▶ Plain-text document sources
..........

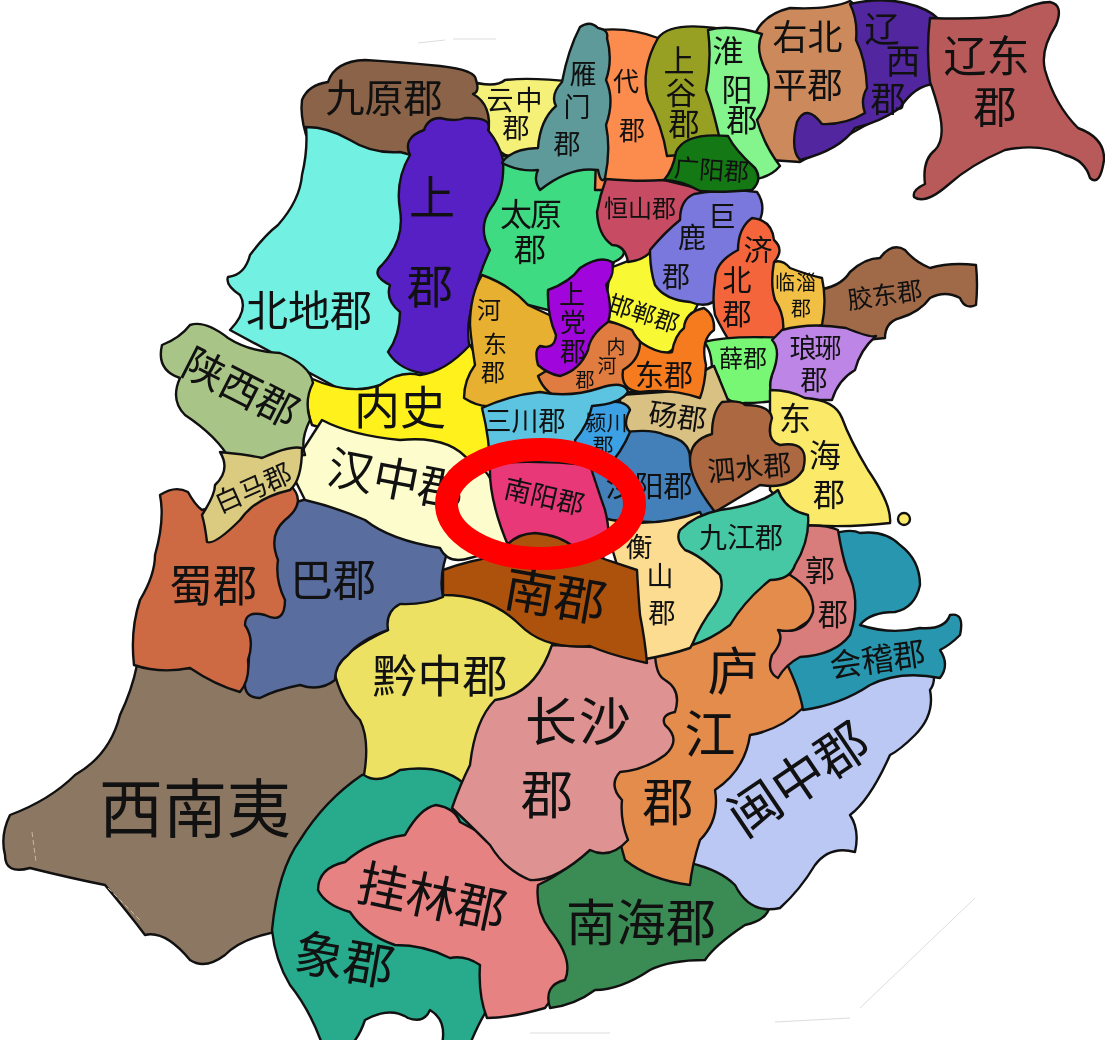
<!DOCTYPE html>
<html lang="zh-CN">
<head>
<meta charset="utf-8">
<title>郡县地图</title>
<style>
:root{--paper:#fff;--ink:#111;--ring:#fe0000;--faint:#ddd}
body{margin:0;background:var(--paper);overflow:hidden}
svg{display:block;width:1105px;height:1040px}
.regions{stroke:var(--ink);stroke-width:2.4;stroke-linejoin:round}
.labels{fill:var(--ink);font-family:"Noto Sans CJK SC",sans-serif;text-anchor:middle}
.ring{fill:none;stroke:var(--ring);stroke-width:23}
.faint{fill:none;stroke:var(--faint)}
</style>
</head>
<body>
<svg viewBox="0 0 1105 1040" role="img" aria-label="郡县地图">
<path class="faint" d="M418 43L445 40M453 39H496M975 898L860 1008M775 1022L850 1018M530 1033H610"/>
<g class="regions">
<g id="north-west">
<path id="yunzhong" fill="#f5f078" d="M465 80Q495 89 505 80 530 77 575 82L570 150Q520 160 505 155L470 130Z"/>
<path id="jiuyuan" fill="#8a6349" d="M302 100Q308 85 328 82 335 61 365 60 400 62 440 66 476 70 476 80 480 92 473 94 493 105 488 135L400 175 306 135Q300 115 302 100Z"/>
<path id="beidi" fill="#72f0e2" d="M306 127Q328 127 350 140 372 154 400 152L430 160V385Q370 392 345 392L230 330Q249 310 240 295 225 285 228 277 245 275 250 255 265 235 278 225 300 200 302 175 308 150 306 127Z"/>
<path id="taiyuan" fill="#3fdb82" d="M495 155L610 165V215Q603 230 620 245 630 255 614 262L600 300 548 310 470 290 480 190Z"/>
<path id="shangjun" fill="#5720c4" d="M424 130Q428 118 440 118 455 122 465 118 493 117 488 130 500 145 503 160 505 190 491 208 477 228 490 250 478 275 474 300 465 325 470 350 455 372 430 374 400 372 388 352 400 335 400 312 385 300 390 285 370 275 382 265 405 240 400 210 395 180 410 155 402 138 424 130Z"/>
<path id="neishi" fill="#fff21c" d="M310 378Q350 396 380 385 400 370 420 375 445 372 470 345L500 400 500 465 430 460 312 425Q303 400 310 378Z"/>
<path id="hedong" fill="#e8b030" d="M482 275Q510 285 528 305L560 320 560 395 490 406Q478 407 464 398 464 380 475 365 471 340 470 325 470 295 482 275Z"/>
</g>
<g id="north-east">
<path id="dai" fill="#fb8c4e" d="M600 30Q630 27 658 38L675 60V190H595Z"/>
<path id="yanmen" fill="#5f9a9a" d="M580 27Q590 20 598 28 609 30 607 38 613 60 606 80 615 100 606 125 611 150 605 178 601 185 598 170 570 166 540 190 533 180 538 170 520 172 502 163 510 149 538 148 540 120 556 106 550 95 562 82 568 50 580 27Z"/>
<path id="youbeiping" fill="#cc8a5c" d="M755 34Q764 14 790 8 830 10 850 1L875 20V120L800 162 770 160 750 120Z"/>
<path id="liaoxi" fill="#51269e" d="M850 4Q880 -3 905 3 928 8 940 20L935 84Q915 85 900 108 880 122 855 128 840 150 800 160 790 150 797 122 806 103 822 124 845 125 865 113 860 100 867 88 866 60 856 40 858 20 850 4Z"/>
<path id="liaodong" fill="#b95a5a" d="M930 18Q980 20 1010 15 1035 2 1050 2 1064 5 1056 25 1040 50 1045 70 1055 105 1078 128 1105 138 1104 160 1100 187 1090 178 1085 160 1065 155 1040 143 1005 150 970 165 948 185 925 205 914 197 912 190 925 184 922 160 935 150 945 140 940 115 935 95 930 82 926 50 930 18Z"/>
<path id="shanggu" fill="#98a024" d="M658 38Q670 22 715 28L740 150 667 156Q662 125 648 100 640 70 658 38Z"/>
<path id="huaiyang" fill="#83f58c" d="M708 30Q730 24 762 34 754 50 768 75 772 100 757 120 764 145 780 166 770 178 750 180L720 140Q712 105 706 90 712 60 708 30Z"/>
</g>
<g id="centre">
<path id="henei" fill="#e07c40" d="M600 320L650 330 640 392Q590 392 565 400 545 395 538 376L580 350Z"/>
<path id="handan" fill="#f8f834" d="M610 268Q635 258 660 250L700 300 685 330Q675 354 662 354 640 347 632 330 615 322 604 320Z"/>
<path id="hengshan" fill="#c74b63" d="M606 179Q640 182 664 180L705 190 690 225 652 250Q645 260 628 262 625 245 612 245 598 235 597 212 600 195 606 179Z"/>
<path id="julu" fill="#7a78dc" d="M694 194Q730 188 757 192 766 205 760 220L750 260 720 295Q710 310 690 302 665 300 655 285 650 270 650 250 665 232 680 220 680 200 694 194Z"/>
<path id="guangyang" fill="#147814" d="M676 152Q685 132 728 136 735 150 755 168 763 180 752 190 720 193 700 191 680 180 664 180 673 170 676 152Z"/>
<path id="shangdang" fill="#a006dc" d="M548 290Q570 282 580 268 600 255 612 262 615 275 606 285 613 310 608 322 590 335 588 350 580 370 560 376 548 374 538 365 534 350 540 346 555 350 556 335 547 315 548 290Z"/>
<path id="jiaodong" fill="#a06a48" d="M815 290Q840 288 850 272 865 258 880 258 892 242 905 250 915 262 930 268 950 262 976 265 978 285 976 305 965 310 960 298 945 290 930 298 920 312 900 318 885 322 885 338L815 345Z"/>
<path id="linzi" fill="#f2bf45" d="M768 265Q780 256 790 268 808 275 822 278 827 300 822 325L780 340Z"/>
<path id="jibei" fill="#f4653c" d="M752 218Q772 220 774 240 785 250 774 262 770 285 775 300 785 315 783 332L770 350H735Q722 330 715 315 712 300 715 280 715 262 738 250 738 228 752 218Z"/>
<path id="xue" fill="#78f774" d="M704 342Q730 335 785 338L785 400Q760 403 745 403 725 405 718 385 722 375 712 372 712 350 704 342Z"/>
<path id="langya" fill="#bd86e6" d="M782 330Q810 322 846 328 870 338 876 336 860 350 855 370 838 380 832 400L775 400Q767 390 772 375 782 350 772 340Z"/>
<path id="dang" fill="#d9c183" d="M620 395L690 390Q700 370 714 366L730 405 715 445 690 455 620 440Z"/>
<path id="dongjun" fill="#f57b1e" d="M704 308Q715 315 714 330 700 340 706 365 705 385 700 398 670 388 640 392 620 390 623 370 640 360 640 342 660 355 672 352 675 335 684 328 685 312 704 308Z"/>
</g>
<g id="middle">
<path id="donghai" fill="#fbea6a" d="M770 390Q790 390 805 398 835 400 842 418 850 440 868 470 892 505 890 523 850 528 800 525L770 490Z"/>
<circle cx="904" cy="519" r="6" fill="#fbea6a"/>
<path id="ruyang" fill="#437fb8" d="M620 433Q650 428 665 435 690 440 690 458L720 510Q690 524 650 522L600 520 585 465Z"/>
<path id="sishui" fill="#ac6840" d="M722 402Q740 400 745 405 770 405 772 418 765 440 780 445 811 440 803 470 790 490 760 485 735 500 715 512 690 480 690 460 690 440 712 434 712 412 722 402Z"/>
<path id="yingchuan" fill="#3ca0e4" d="M585 405Q625 396 630 410 622 425 630 432 622 452 605 470L570 455Z"/>
<path id="sanchuan" fill="#5cc4e0" d="M482 408Q510 395 540 392 570 398 600 388 625 380 628 392 620 404 592 406 588 425 575 440L580 470H490Q490 440 482 408Z"/>
</g>
<g id="south">
<path id="xinanyi" fill="#8c7763" d="M137 665L380 680 375 775 330 840 290 930Q245 935 225 955 205 970 190 960 165 930 145 935 130 915 105 885 70 878 30 868 5 875 5 855 0 835 10 815 50 800 75 775 110 755 120 715 132 690 137 665Z"/>
<path d="M32 832L36 862M108 888L140 920" fill="none" stroke="#cbb89c" stroke-width="1" stroke-dasharray="5 3"/>
<path id="xiangjun" fill="#28aa8c" d="M362 775L470 760 480 830 400 890 490 960Q490 1005 484 1015 478 1025 470 1044H442Q447 1020 430 1010 424 1024 408 1018 390 1006 365 1020 360 1035 352 1044H322Q310 1010 290 985 275 960 272 930 278 870 300 840 325 800 362 775Z"/>
<path id="qianzhong" fill="#ece163" d="M388 630L375 590 510 590 570 650 500 770 462 782Q440 764 400 770 378 785 364 775 370 740 360 720 340 700 334 670 345 650 388 630Z"/>
<path id="guilin" fill="#e78282" d="M436 805Q455 808 460 822L550 870 555 930Q575 965 565 985 550 1000 545 1008 510 1018 487 1018 478 995 480 965 465 955 450 958 425 945 395 945 365 935 350 912 325 905 318 890 318 868 345 862 370 840 405 835 420 808 436 805Z"/>
<path id="nanhai" fill="#3b8c54" d="M538 885Q570 870 590 845L720 845 740 890Q745 905 770 905 768 920 745 925 715 945 705 960 670 960 650 970 620 990 595 990 575 1005 550 1008 543 985 565 980 574 960 550 930 535 910 538 885Z"/>
<path id="minzhong" fill="#bcc8f4" d="M790 700L930 660Q938 680 930 690 935 715 915 735 900 750 890 755 870 800 850 815 860 830 855 852 830 845 815 865 800 890 780 908 750 915 735 885 720 870 690 863L700 780Z"/>
<path id="lujiang" fill="#e38c4c" d="M640 640L740 570 800 560 825 610 780 640 785 660Q805 690 803 708 780 730 750 735 745 770 715 790 720 820 700 840 692 865 690 885 650 880 625 860L600 770Z"/>
<path id="kuaiji" fill="#2796ae" d="M830 535Q850 528 860 533 885 530 900 545 920 560 920 585 915 608 895 612 870 612 860 625 890 635 920 628 945 630 950 615 965 612 960 635 950 645 940 650 950 665 940 678 900 670 870 685 840 705 803 710 800 690 785 660L830 640Z"/>
<path id="guojun" fill="#d97c7c" d="M800 526Q825 524 838 530 842 555 847 570 862 600 850 635 835 655 800 657 785 665 778 678 766 672 772 655 785 640 778 630 805 635 813 612 815 590 790 575Z"/>
<path id="changsha" fill="#de9292" d="M552 645L655 650Q655 675 665 680 682 690 675 712 660 715 665 725 682 740 665 755 645 770 620 772 608 785 622 800 620 820 628 840 610 860 590 850 555 882 530 880 505 870 490 845 465 820 452 808 460 785 470 765 475 720 495 700 535 695 552 645Z"/>
<path id="hengshan-south" fill="#fbdc90" d="M603 518Q650 530 700 512L735 580 690 648Q670 655 640 660L620 575Z"/>
<path id="jiujiang" fill="#46c8a4" d="M680 530Q695 515 720 510 760 505 778 490 785 510 808 515 810 540 795 565 790 580 770 580 745 600 730 625 710 640 692 645 700 625 715 605 725 590 720 575 700 555 685 550 675 540 680 530Z"/>
</g>
<g id="south-west">
<path id="ba" fill="#596d9f" d="M270 510L310 498 380 515 450 545Q438 575 443 597 425 605 400 604 385 612 388 630 360 640 348 655 335 665 335 680 320 692 300 685 275 690 260 698 243 698 245 680 255 650 240 625L265 590Z"/>
<path id="hanzhong" fill="#fcfccc" d="M322 420Q350 435 400 440 450 435 470 462 490 470 492 485L525 550Q490 552 470 558 448 565 440 548 390 540 365 520 335 507 305 500L290 470Z"/>
<path id="shaanxi" fill="#a9c487" d="M162 345Q180 338 190 325 205 320 228 338 250 352 280 353 310 365 313 383 304 400 310 420 300 440 305 455L230 460Q218 437 185 415 170 400 180 378 156 370 162 345Z"/>
<path id="shu" fill="#cd6a44" d="M160 495Q175 485 188 492 195 505 202 510L290 485Q308 502 285 520 268 535 278 560 275 580 285 600 285 625 265 615 245 610 245 625 255 640 248 660 250 680 240 692 215 685 190 668 160 674 134 665 130 630 140 600 155 575 155 555 165 520 160 495Z"/>
<path id="baima" fill="#dbcb80" d="M220 452Q250 455 262 458 290 445 302 448 302 480 290 490 255 498 240 520 215 545 207 542 205 525 202 515 215 495 215 485 231 470 220 452Z"/>
<path id="nanyang" fill="#e83878" d="M490 463Q540 460 590 465 598 490 605 510 614 545 600 562L510 550Q488 500 490 463Z"/>
<path id="nanjun" fill="#ad520c" d="M443 570Q470 560 500 556 510 534 535 533 560 535 575 548 605 560 637 570 638 590 640 615 645 640 647 663 610 655 590 646 545 650 520 625 490 595 443 595Z"/>
</g>
</g>
<g class="labels">
<text x="384" y="112" font-size="39">九原郡</text>
<text x="500 529 516" y="110 110 138" font-size="27">云中郡</text>
<text x="583 577 567" y="84 117 154" font-size="27">雁门郡</text>
<text x="626 632" y="91 140" font-size="26">代郡</text>
<text x="679 681 684" y="72 104 135" font-size="31">上谷郡</text>
<text x="728 737 742" y="62 101 131" font-size="31">淮阳郡</text>
<text x="790 825 790 825" y="50 50 98 98" font-size="35">右北平郡</text>
<text x="882 903 888" y="42 74 112" font-size="35">辽西郡</text>
<text x="965 1008 995" y="72 72 123" font-size="43">辽东郡</text>
<text x="432 430" y="214 303" font-size="46">上郡</text>
<text x="516 546 530" y="226 226 261" font-size="32">太原郡</text>
<text x="640" y="217" font-size="24">恒山郡</text>
<text transform="translate(711 179)rotate(4)" font-size="25">广阳郡</text>
<text x="722 692 676" y="227 248 287" font-size="28">巨鹿郡</text>
<text x="758 737 737" y="261 291 325" font-size="29">济北郡</text>
<text x="785 806 801" y="290 290 316" font-size="20">临淄郡</text>
<text transform="translate(886 304)rotate(-8)" font-size="25">胶东郡</text>
<text x="803 828 814" y="358 358 390" font-size="27">琅琊郡</text>
<text x="743" y="367" font-size="24">薛郡</text>
<text x="664" y="386" font-size="29">东郡</text>
<text transform="translate(641 322)rotate(18)" font-size="24">邯郸郡</text>
<text x="572 573 573" y="304 332 361" font-size="26">上党郡</text>
<text x="607 616 585" y="373 354 387" font-size="19">河内郡</text>
<text x="489 495 493" y="319 353 381" font-size="24">河东郡</text>
<text x="309" y="326" font-size="42">北地郡</text>
<text transform="translate(234 401)rotate(27)" font-size="41">陕西郡</text>
<text x="400" y="424" font-size="46">内史</text>
<text transform="translate(393 496)rotate(11)" font-size="46">汉中郡</text>
<text transform="translate(257 497)rotate(-24)" font-size="27">白马郡</text>
<text x="525" y="431" font-size="27">三川郡</text>
<text x="596 617 603" y="430 430 453" font-size="21">颍川郡</text>
<text transform="translate(676 427)rotate(8)" font-size="29">砀郡</text>
<text x="649" y="497" font-size="29">汝阳郡</text>
<text transform="translate(750 478)rotate(-5)" font-size="28">泗水郡</text>
<text x="795 825 829" y="430 467 506" font-size="32">东海郡</text>
<text transform="translate(542 506)rotate(13)" font-size="27">南阳郡</text>
<text x="741" y="548" font-size="28">九江郡</text>
<text x="639 660 662" y="557 586 623" font-size="27">衡山郡</text>
<text x="820 833" y="581 625" font-size="30">郭郡</text>
<text transform="translate(879 671)rotate(-8)" font-size="32">会稽郡</text>
<text x="213" y="602" font-size="44">蜀郡</text>
<text x="333" y="596" font-size="43">巴郡</text>
<text transform="translate(552 614)rotate(10)" font-size="51">南郡</text>
<text x="440" y="693" font-size="45">黔中郡</text>
<text x="551 605 547" y="741 741 814" font-size="52">长沙郡</text>
<text x="733 710 668" y="690 753 821" font-size="51">庐江郡</text>
<text transform="translate(809 795)rotate(-34)" font-size="52">闽中郡</text>
<text x="195" y="832" font-size="64">西南夷</text>
<text transform="translate(428 915)rotate(12)" font-size="50">挂林郡</text>
<text transform="translate(341 978)rotate(10)" font-size="50">象郡</text>
<text x="641" y="941" font-size="50">南海郡</text>
</g>
<ellipse class="ring" cx="540.5" cy="504" rx="94" ry="54.5"/>
</svg>
</body>
</html>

..........

▶ What you are asked to do
Which lines above contain "ring"? Show each of them.

▶ Response for this exercise
:root{--paper:#fff;--ink:#111;--ring:#fe0000;--faint:#ddd}
.ring{fill:none;stroke:var(--ring);stroke-width:23}
<ellipse class="ring" cx="540.5" cy="504" rx="94" ry="54.5"/>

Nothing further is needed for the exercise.